The best way to present a community project in a way that will gather followers involves two principles. First, there must be something in the community project for the followers you wish to involve, and second, there needs to be provision for some input from the followers.

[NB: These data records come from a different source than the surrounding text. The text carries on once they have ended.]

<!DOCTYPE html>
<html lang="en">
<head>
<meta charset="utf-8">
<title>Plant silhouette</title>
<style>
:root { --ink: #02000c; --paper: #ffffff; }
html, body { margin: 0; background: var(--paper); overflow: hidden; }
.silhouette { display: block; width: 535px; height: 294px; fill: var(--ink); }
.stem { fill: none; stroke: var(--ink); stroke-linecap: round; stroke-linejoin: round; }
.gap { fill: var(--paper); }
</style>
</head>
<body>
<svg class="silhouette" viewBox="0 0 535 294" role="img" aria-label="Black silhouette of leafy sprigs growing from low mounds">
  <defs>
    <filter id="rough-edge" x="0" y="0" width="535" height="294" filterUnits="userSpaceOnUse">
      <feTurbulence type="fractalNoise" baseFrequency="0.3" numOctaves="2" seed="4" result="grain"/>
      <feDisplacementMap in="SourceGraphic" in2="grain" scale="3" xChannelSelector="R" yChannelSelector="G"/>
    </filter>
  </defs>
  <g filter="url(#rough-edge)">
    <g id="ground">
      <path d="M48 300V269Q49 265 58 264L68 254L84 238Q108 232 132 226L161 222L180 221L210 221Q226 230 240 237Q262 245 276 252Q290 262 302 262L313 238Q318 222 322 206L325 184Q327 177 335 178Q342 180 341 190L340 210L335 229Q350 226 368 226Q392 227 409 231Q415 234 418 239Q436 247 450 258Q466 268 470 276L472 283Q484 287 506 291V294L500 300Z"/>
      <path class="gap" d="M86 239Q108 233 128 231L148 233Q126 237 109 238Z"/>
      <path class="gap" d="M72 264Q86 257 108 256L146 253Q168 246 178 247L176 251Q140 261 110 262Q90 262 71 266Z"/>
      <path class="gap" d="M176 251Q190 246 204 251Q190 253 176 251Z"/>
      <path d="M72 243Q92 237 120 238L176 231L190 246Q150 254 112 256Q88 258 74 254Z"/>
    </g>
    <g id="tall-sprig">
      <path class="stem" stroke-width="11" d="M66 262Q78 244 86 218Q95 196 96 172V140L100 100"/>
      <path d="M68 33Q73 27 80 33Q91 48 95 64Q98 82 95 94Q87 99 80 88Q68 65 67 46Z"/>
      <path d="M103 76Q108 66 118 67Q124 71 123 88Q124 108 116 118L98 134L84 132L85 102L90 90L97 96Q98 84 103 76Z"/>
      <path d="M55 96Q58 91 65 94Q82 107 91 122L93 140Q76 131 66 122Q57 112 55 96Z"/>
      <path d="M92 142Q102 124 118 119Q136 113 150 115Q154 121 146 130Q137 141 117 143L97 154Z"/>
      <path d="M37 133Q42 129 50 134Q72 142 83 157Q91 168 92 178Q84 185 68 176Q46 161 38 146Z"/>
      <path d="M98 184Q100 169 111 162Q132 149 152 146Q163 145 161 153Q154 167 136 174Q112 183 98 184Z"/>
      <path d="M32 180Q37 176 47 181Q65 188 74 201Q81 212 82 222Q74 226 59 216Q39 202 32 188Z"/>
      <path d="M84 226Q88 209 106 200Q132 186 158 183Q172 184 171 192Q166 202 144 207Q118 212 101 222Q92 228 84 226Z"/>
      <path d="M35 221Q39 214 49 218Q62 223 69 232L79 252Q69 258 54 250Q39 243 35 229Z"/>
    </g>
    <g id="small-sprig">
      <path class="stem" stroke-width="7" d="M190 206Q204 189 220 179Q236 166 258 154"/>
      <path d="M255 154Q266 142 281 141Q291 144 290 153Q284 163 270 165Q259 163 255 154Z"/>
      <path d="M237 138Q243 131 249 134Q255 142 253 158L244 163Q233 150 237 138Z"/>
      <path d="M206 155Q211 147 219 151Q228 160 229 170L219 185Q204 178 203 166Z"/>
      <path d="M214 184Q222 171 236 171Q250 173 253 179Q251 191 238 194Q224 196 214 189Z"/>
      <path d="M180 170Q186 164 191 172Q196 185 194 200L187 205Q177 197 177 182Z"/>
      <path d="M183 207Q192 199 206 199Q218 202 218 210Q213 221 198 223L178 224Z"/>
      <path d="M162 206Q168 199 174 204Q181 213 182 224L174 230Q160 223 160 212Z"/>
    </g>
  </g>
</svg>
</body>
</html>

For better or worse, people tend not to be interested in community projects unless there is something in it for them. It is of little use to tell people in a very general way that a project is for the good of the whole community. People need to feel that their own needs will be satisfied somehow. For example, if you want to start some sort of project involving mentoring the youth in the community, you might explain that this will cause the crime rate to drop and help young people become more responsible members of the community, becoming law-abiding citizens who can contribute to the tax coffers and not drain the community's resources. If you have a cleanup project in mind, you might explain that the real estate values have dropped as a result of the community's reputation for blight or litter. A project to get volunteers in the local schools could be supported with a similar argument, since real estate values do depend to some degree on the reputation of a school district. Whatever your project might be, people must feel it is going to do them some good, in a very tangible way.
People do not like to go along with a fait accompli. They need to feel that they have had some input into a project, not presented in a high-handed way with a plan in which they have had no say so. It is better to present a kind of draft of a plan and then ask for help in developing it further. No matter how good your idea is, it will benefit from the advice of the people in the community, and they are far more likely to feel invested in a plan in which they have had some say. This gives your potential followers a sense of ownership in the plan. Without this, you are far less likely to have any followers at all.
Remember that you are expecting people to give their resources for your plan in the form of time, money, and energy. The plan must satisfy some need in the people to whom you are presenting it, and there must be some involvement from them in its making.